1. The decline and fall of the East Roman empire and a modern historiography of Byzantium.
2. Islam rises and Byzantium survives, A.D. 641-718.
3. The Isaurian dynasty, iconoclasm and the empress Irene, A.D. 717-802.
4. Khan Krum, the second iconoclastic age and Michael III ‘the Drunkard’, A.D. 802-67.
5. The Rise of the Macedonian emperors, A.D. 867-913.
6. Emperor Constantine VII ‘the Purple-born’ and the soldier-emperors A.D. 913-76.
7. Byzantine renovatio: the conquests of Basil ‘the Bulgar Slayer’, A.D. 976-1025.
8. Emperors, empresses and imperial ideology.
9. Administering the empire.
10. The Byzantine army: fortifications, themes and Greek fire.
11. Settlement patterns and the economy.
12. Christianity (i) Church and State.
13. Christianity (ii) Byzantine monasticism.
14. Social life and cultural legacies.
15. The Byzantine commonwealth.
16. Byzantium and Islam.
17. Byzantium and the West.
18. Conclusion.

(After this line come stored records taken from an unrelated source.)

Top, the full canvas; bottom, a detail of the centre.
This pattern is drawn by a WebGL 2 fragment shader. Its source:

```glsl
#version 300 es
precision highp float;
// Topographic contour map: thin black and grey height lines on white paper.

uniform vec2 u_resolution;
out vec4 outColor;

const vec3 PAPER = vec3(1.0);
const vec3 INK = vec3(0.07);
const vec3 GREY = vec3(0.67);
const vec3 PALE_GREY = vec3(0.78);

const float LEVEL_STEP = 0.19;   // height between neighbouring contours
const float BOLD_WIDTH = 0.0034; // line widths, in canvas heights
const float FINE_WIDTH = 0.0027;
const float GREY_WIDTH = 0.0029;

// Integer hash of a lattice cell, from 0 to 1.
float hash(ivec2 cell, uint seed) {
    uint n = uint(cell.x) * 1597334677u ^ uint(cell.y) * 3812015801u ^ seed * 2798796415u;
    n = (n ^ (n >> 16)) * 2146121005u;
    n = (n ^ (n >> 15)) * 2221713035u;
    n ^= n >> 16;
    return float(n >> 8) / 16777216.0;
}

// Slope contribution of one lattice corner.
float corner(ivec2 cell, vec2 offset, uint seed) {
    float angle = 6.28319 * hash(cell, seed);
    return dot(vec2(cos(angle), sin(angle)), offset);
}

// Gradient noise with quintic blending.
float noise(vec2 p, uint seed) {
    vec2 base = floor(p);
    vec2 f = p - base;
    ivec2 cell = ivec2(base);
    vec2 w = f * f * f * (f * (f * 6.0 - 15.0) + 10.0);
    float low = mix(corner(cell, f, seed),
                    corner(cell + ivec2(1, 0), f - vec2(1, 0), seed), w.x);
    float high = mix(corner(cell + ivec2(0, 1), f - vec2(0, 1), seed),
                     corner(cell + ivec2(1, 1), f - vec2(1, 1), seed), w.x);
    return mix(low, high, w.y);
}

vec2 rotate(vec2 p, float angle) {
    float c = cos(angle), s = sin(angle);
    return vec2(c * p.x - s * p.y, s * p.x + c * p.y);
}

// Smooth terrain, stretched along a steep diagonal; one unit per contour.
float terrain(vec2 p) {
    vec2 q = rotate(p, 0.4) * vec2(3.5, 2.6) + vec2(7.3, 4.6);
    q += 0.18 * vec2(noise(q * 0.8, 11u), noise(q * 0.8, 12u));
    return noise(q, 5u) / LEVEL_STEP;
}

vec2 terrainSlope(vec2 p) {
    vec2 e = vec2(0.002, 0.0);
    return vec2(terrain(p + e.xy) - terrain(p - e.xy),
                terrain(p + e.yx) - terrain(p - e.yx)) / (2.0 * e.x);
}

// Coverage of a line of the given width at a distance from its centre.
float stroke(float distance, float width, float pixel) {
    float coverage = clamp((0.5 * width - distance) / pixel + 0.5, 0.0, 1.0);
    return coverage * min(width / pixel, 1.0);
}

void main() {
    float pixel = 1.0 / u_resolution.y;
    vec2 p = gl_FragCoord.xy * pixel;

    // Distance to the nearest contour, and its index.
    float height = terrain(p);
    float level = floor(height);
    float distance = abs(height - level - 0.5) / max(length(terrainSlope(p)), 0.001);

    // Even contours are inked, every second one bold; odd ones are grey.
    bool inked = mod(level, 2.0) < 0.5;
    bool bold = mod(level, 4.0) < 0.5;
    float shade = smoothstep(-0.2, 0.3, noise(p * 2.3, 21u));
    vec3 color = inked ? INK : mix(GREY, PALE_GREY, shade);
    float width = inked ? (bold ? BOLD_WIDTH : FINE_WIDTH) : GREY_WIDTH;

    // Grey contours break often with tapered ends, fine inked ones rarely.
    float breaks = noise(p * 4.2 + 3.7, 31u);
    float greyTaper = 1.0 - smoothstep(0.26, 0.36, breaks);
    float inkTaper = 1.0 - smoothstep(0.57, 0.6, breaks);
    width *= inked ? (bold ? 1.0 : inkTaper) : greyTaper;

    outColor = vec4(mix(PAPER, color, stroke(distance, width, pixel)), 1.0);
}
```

1. Christian chronicles and iconoclasm.
2. The Macedonian dynasty through the eyes of Leo the Deacon and Michael Psellus.
3. The works of Constantine VII and Byzantine political ideology.
4. Orthodox Christianity: texts, art and archaeology.
5. Society and economy: texts, inscriptions, seals and coins.

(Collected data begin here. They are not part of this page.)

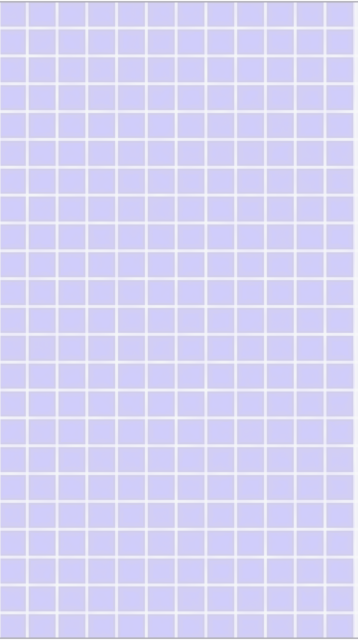
Reproduce this pattern procedurally as a Shadertoy shader.

```glsl
// Lavender tiles parted by soft off-white lines, 12 across and 23 down.
// Distance to the nearest line drives a flat-topped line profile, a greyer rim
// and a bluer tile centre; gradient noise and a per-tile hash vary the tint.

// Lengths are fractions of the canvas height, measured from the top left.
const vec2  PITCH       = vec2(0.04652, 0.04351);
const vec2  FIRST_LINE  = vec2(0.0426, 0.0438);
const float LINE_INNER  = 0.0009;   // line is solid up to here
const float LINE_OUTER  = 0.0036;   // and gone by here
const float RIM_START   = 0.0040;   // grey rim fades out between these
const float RIM_END     = 0.0064;
const float CENTRE_INSET = 0.0120;  // bluest part of the tile begins here
const float FRAME_INSET = 0.0095;   // faint pink inner square
const float FRAME_WIDTH = 0.0022;
const float BORDER_Y    = 0.0029;   // grey rule near top and bottom
const float BORDER_HALF = 0.0010;
const float RIGHT_STRIP = 0.0042;   // pale margins at the sides
const float LEFT_STRIP  = 0.0014;

const vec3 TILE_BLUE  = vec3(0.814, 0.803, 0.985);
const vec3 TILE_PINK  = vec3(0.824, 0.808, 0.955);
const vec3 TILE_RIM   = vec3(0.820, 0.809, 0.922);
const vec3 LINE_COLOR = vec3(0.934, 0.928, 0.984);
const vec3 LINE_CORE  = vec3(0.956, 0.964, 0.970);
const vec3 RULE_COLOR = vec3(0.660, 0.655, 0.690);
const vec3 PAPER      = vec3(0.972, 0.972, 0.978);

vec2 hash2(vec2 p) {
    vec3 q = fract(p.xyx * vec3(0.1031, 0.1030, 0.0973));
    q += dot(q, q.yzx + 33.33);
    return fract((q.xx + q.yz) * q.zy);
}

float cornerSlope(vec2 corner, vec2 offset) {
    return dot(hash2(corner) * 2.0 - 1.0, offset);
}

// Gradient noise, roughly -0.7 to 0.7
float gradientNoise(vec2 p) {
    vec2 i = floor(p), f = fract(p);
    vec2 u = f * f * f * (f * (f * 6.0 - 15.0) + 10.0);
    vec2 e = vec2(1.0, 0.0);
    return mix(mix(cornerSlope(i, f), cornerSlope(i + e.xy, f - e.xy), u.x),
               mix(cornerSlope(i + e.yx, f - e.yx), cornerSlope(i + e.xx, f - e.xx), u.x), u.y);
}

// Antialiased step: 1 where dist is below limit
float below(float limit, float dist, float pixel) {
    return 1.0 - smoothstep(limit - 0.5 * pixel, limit + 0.5 * pixel, dist);
}

void mainImage(out vec4 fragColor, in vec2 fragCoord) {
    float pixel = 1.0 / iResolution.y;
    vec2 p = vec2(fragCoord.x, iResolution.y - fragCoord.y) * pixel;

    // Tile coordinates and distance to the nearest line on each axis
    vec2 grid = (p - FIRST_LINE) / PITCH;
    vec2 tile = floor(grid) + 40.0;
    vec2 lineDist = (0.5 - abs(fract(grid) - 0.5)) * PITCH;
    float edge = min(lineDist.x, lineDist.y);

    // Tile face: bluer centre, pinker fringe and inner frame, greyer rim
    vec2 wear = hash2(tile);
    float blotch = gradientNoise(p * 60.0) + 0.5 * gradientNoise(p * 130.0 + 17.0);
    float drift = gradientNoise(p * 6.0 + 3.0);
    float fringe = 1.0 - smoothstep(RIM_END, CENTRE_INSET, edge);
    float frame = 1.0 - smoothstep(0.0, FRAME_WIDTH + pixel, abs(edge - FRAME_INSET));
    float pinkness = 0.2 + 0.55 * fringe + 0.6 * blotch + 0.4 * drift;
    pinkness += 0.3 * (wear.x - 0.5) + 0.4 * frame * wear.y;
    vec3 color = mix(TILE_BLUE, TILE_PINK, clamp(pinkness, 0.0, 1.0));
    color = mix(TILE_RIM, color, smoothstep(RIM_START, RIM_END, edge + 0.001 * blotch));

    // Soft lines of slightly uneven strength, whitest at core and crossings
    float outer = max(LINE_OUTER, LINE_INNER + pixel);
    vec2 profile = 1.0 - smoothstep(LINE_INNER, outer, lineDist);
    float crossing = profile.x * profile.y;
    float coverage = profile.x + profile.y - crossing;
    float uneven = gradientNoise(p * 30.0 + 5.0);
    vec3 lineColor = mix(LINE_COLOR, LINE_CORE, clamp(crossing + 0.25 + uneven, 0.0, 1.0));
    color = mix(color, lineColor, coverage * (0.96 + 0.1 * uneven));

    // Pale side margins
    float right = iResolution.x * pixel - p.x;
    color = mix(color, PAPER, 0.85 * below(RIGHT_STRIP, right, pixel));
    color = mix(color, PAPER, 0.45 * below(LEFT_STRIP, p.x, pixel));

    // Thin grey rule with pale paper beyond it, at top and bottom
    float inset = min(p.y, 1.0 - p.y);
    color = mix(color, PAPER, below(BORDER_Y, inset, pixel));
    color = mix(color, RULE_COLOR, 0.9 * below(BORDER_HALF, abs(inset - BORDER_Y), pixel));

    fragColor = vec4(color, 1.0);
}
```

Brief description

By 641, the East Roman empire had been crippled by the devastating final great war of antiquity with the Sasanian Persian empire and its eastern provinces were being swallowed up by the armies of Islam. The growing might of the Arabian armies resulted in their annihilation of the Sasanian Persian empire and it seemed inevitable that the remnant of the East Roman empire would be next. But over the following centuries, this Christian, Greek-speaking state, centred on Asia Minor and the southern Balkans, survived and evolved into what is now known as the Byzantine empire. This module will introduce students to the early medieval history and the textual, material and artistic evidence on which modern Byzantinists rely. Students will be encouraged to question how the Byzantine state survived in spite of its territorial and economic inferiority to the Umayyad and Abbasid Islamic caliphates, how its relationship with western European groups such as the Carolingian Franks developed and how it exerted cultural and political influence throughout eastern continental Europe.


To introduce a Byzantine subject area within the Medieval and Early Modern degree scheme.

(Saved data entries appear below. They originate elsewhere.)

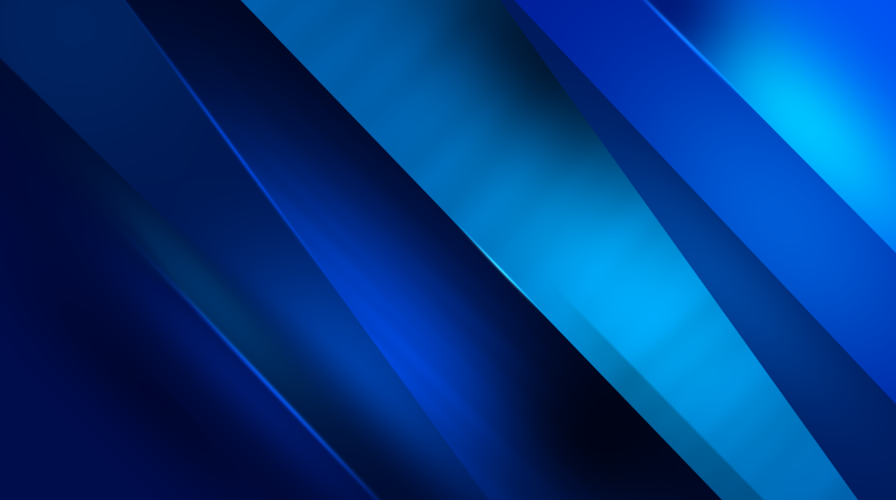
This background is drawn by a Shadertoy shader. Its source:

```glsl
const vec2 ALONG = vec2(0.7071, -0.7071);
const vec2 ACROSS = vec2(0.7071, 0.7071);

// Signed distance to the line from upper-left a to lower-right b; positive on the upper right.
float lineSide(vec2 p, vec2 a, vec2 b) {
    return dot(p - a, normalize(vec2(a.y - b.y, b.x - a.x)));
}

float cover(float d, float softness) {
    return smoothstep(-softness, softness, d);
}

// Gaussian spot stretched along the falling diagonal.
float glow(vec2 p, vec2 center, vec2 size) {
    vec2 q = p - center;
    q = vec2(dot(q, ALONG), dot(q, ACROSS)) / size;
    return exp(-dot(q, q));
}

// Thin highlight on an edge, fading away from its center.
float glint(vec2 p, float d, vec2 center, float reach, float width) {
    return exp(-d * d / (width * width)) * glow(p, center, vec2(reach));
}

vec2 gradientAt(vec2 cell) {
    float h = fract(sin(dot(cell, vec2(127.1, 311.7))) * 43758.5);
    return vec2(cos(6.2832 * h), sin(6.2832 * h));
}

float gradientNoise(vec2 p) {
    vec2 i = floor(p), f = fract(p);
    vec2 u = f * f * f * (f * (f * 6.0 - 15.0) + 10.0);
    vec2 e = vec2(1.0, 0.0);
    float low = mix(dot(gradientAt(i), f), dot(gradientAt(i + e.xy), f - e.xy), u.x);
    float high = mix(dot(gradientAt(i + e.yx), f - e.yx), dot(gradientAt(i + e.xx), f - e.xx), u.x);
    return mix(low, high, u.y);
}

// Brushed sheen with its own frequency along and across the diagonal.
float sheen(vec2 p, vec2 frequency, float strength) {
    return 1.0 + strength * gradientNoise(vec2(dot(p, ALONG), dot(p, ACROSS)) * frequency);
}

// Panel fill: a base colour with one lit area.
vec3 litPanel(vec2 p, vec3 base, vec3 light, vec2 center, vec2 size) {
    return mix(base, light, glow(p, center, size));
}

void mainImage(out vec4 fragColor, in vec2 fragCoord) {
    vec2 p = fragCoord / iResolution.y;
    float aa = 0.8 / iResolution.y;

    // Panel edges, from lower left to upper right
    float foldEdge = lineSide(p, vec2(0.233, 0.326), vec2(0.535, 0.0));
    float ridgeEdge = lineSide(p, vec2(0.302, 0.477), vec2(0.756, 0.0));
    float shadeEdge = lineSide(p, vec2(0.0, 0.884), vec2(0.907, 0.0));
    float navyEdge = lineSide(p, vec2(0.251, 1.0), vec2(0.977, 0.0));
    float cyanEdge = lineSide(p, vec2(0.481, 1.0), vec2(1.444, 0.0));
    float facetEdge = lineSide(p, vec2(1.14, 0.395), vec2(1.528, 0.0));
    float wedgeEdge = lineSide(p, vec2(1.0, 1.0), vec2(1.716, 0.0));
    float bandEdge = lineSide(p, vec2(1.028, 1.0), vec2(1.786, 0.198));
    float cornerEdge = lineSide(p, vec2(1.291, 1.0), vec2(1.786, 0.5));

    // Dark folds at the lower left
    vec3 color = litPanel(p, vec3(0.0, 0.05, 0.30), vec3(0.0, 0.025, 0.19), vec2(0.30, 0.22), vec2(0.40, 0.09));
    vec3 fold = litPanel(p, vec3(0.0, 0.035, 0.22), vec3(0.0, 0.10, 0.42), vec2(0.49, 0.23), vec2(0.35, 0.06));
    color = mix(color, fold, cover(foldEdge, mix(0.06, 0.006, smoothstep(0.15, 0.4, p.x))));
    vec3 ridge = litPanel(p, vec3(0.0, 0.045, 0.20), vec3(0.0, 0.20, 0.42), vec2(0.44, 0.384), vec2(0.30, 0.07));
    color = mix(color, ridge, cover(ridgeEdge, mix(0.07, aa, smoothstep(0.2, 0.4, p.x))));
    color += vec3(0.02, 0.22, 0.55) * glint(p, ridgeEdge, vec2(0.56, 0.205), 0.25, 0.005);

    // Muted blue panel
    vec3 muted = litPanel(p, vec3(0.0, 0.08, 0.30), vec3(0.0, 0.25, 0.66), vec2(0.70, 0.26), vec2(0.30, 0.18));
    muted = mix(muted, vec3(0.0, 0.14, 0.38), glow(p, vec2(0.15, 0.95), vec2(0.30)));
    color = mix(color, muted, cover(shadeEdge, mix(0.003, 0.07, smoothstep(0.25, 0.7, p.x))));

    // Royal blue panel sinking into shadow
    vec3 royal = litPanel(p, vec3(0.0, 0.025, 0.14), vec3(0.0, 0.28, 0.86), vec2(0.81, 0.28), vec2(0.58, 0.18));
    royal = mix(royal, vec3(0.0, 0.015, 0.09), glow(p, vec2(1.21, 0.14), vec2(0.25)));
    royal *= sheen(p, vec2(2.0, 35.0), 0.10);
    color = mix(color, royal, cover(navyEdge, aa));
    color += vec3(0.0, 0.15, 0.45) * glint(p, navyEdge, vec2(0.46, 0.72), 0.22, 0.004);

    // Bright cyan panel with a shadowed top and a lower facet
    vec3 cyan = litPanel(p, vec3(0.0, 0.36, 0.66), vec3(0.0, 0.66, 0.96), vec2(1.28, 0.395), vec2(0.40, 0.25));
    cyan = mix(cyan, vec3(0.0, 0.09, 0.20), glow(p, vec2(1.09, 0.90), vec2(0.32, 0.16)));
    cyan *= sheen(p, vec2(16.0, 2.0), 0.09);
    cyan *= 1.0 - 0.25 * cover(-facetEdge, 0.004) * smoothstep(1.08, 1.28, p.x);
    color = mix(color, cyan, cover(cyanEdge, aa));
    color += vec3(0.2, 0.5, 0.5) * glint(p, cyanEdge, vec2(1.0, 0.46), 0.08, 0.003);

    // Deep wedge and diagonal band
    vec3 wedge = litPanel(p, vec3(0.0, 0.10, 0.36), vec3(0.0, 0.27, 0.62), vec2(1.42, 0.453), vec2(0.35, 0.12));
    color = mix(color, wedge, cover(wedgeEdge, aa));
    vec3 band = litPanel(p, vec3(0.0, 0.11, 0.60), vec3(0.0, 0.36, 0.84), vec2(1.558, 0.558), vec2(0.40, 0.25));
    color = mix(color, band, cover(bandEdge, aa));

    // Glowing corner
    vec3 corner = litPanel(p, vec3(0.0, 0.32, 0.94), vec3(0.0, 0.77, 1.0), vec2(1.605, 0.756), vec2(0.33, 0.13));
    corner = mix(corner, vec3(0.0, 0.10, 0.48), glow(p, vec2(1.33, 1.0), vec2(0.16)));
    color = mix(color, corner, cover(cornerEdge, aa));
    color += vec3(0.05, 0.30, 0.45) * glint(p, cornerEdge, vec2(1.36, 0.93), 0.12, 0.004);

    fragColor = vec4(clamp(color, 0.0, 1.0), 1.0);
}
```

To introduce students to topics which they may want to explore in more detail in future modules.

To provide students with a good understanding of Byzantine history from the 7th to 11th c.

To make students aware of the political and cultural relationship between the Byzantine empire and the rest of medieval Europe.

To develop students’ familiarity with the relevant primary evidence and historiographical debates.

Module Skills

Skills Type Skills details
Application of Number NA
Communication Seminar discussions and essay writing will enable students to develop oral and written skills. Only essay writing will be assessed.
Improving own Learning and Performance Through essay feedback sessions and discussion of ideas presented during seminars.
Information Technology Through the retrieval of primary and secondary works from online resources and AberLearn Blackboard and through the writing, formatting and printing of essays.
Personal Development and Career planning By developing source analysis and inter-disciplinary, oral and written skills, the course will prepare students for further postgraduate research and potential careers in academia or history-related fields.
Problem solving By using primary and secondary works to reach conclusions regarding the relationships between political, social and economic developments in different parts of the Byzantine Empire and beyond its frontiers.
Research skills Through acquiring the ability to identity and combine appropriate primary textual and material and visual evidence to back up arguments in written work.
Subject Specific Skills Inter-disciplinary analysis of written, material and textual evidence.
Team work Through seminar activities


This module is at CQFW Level 4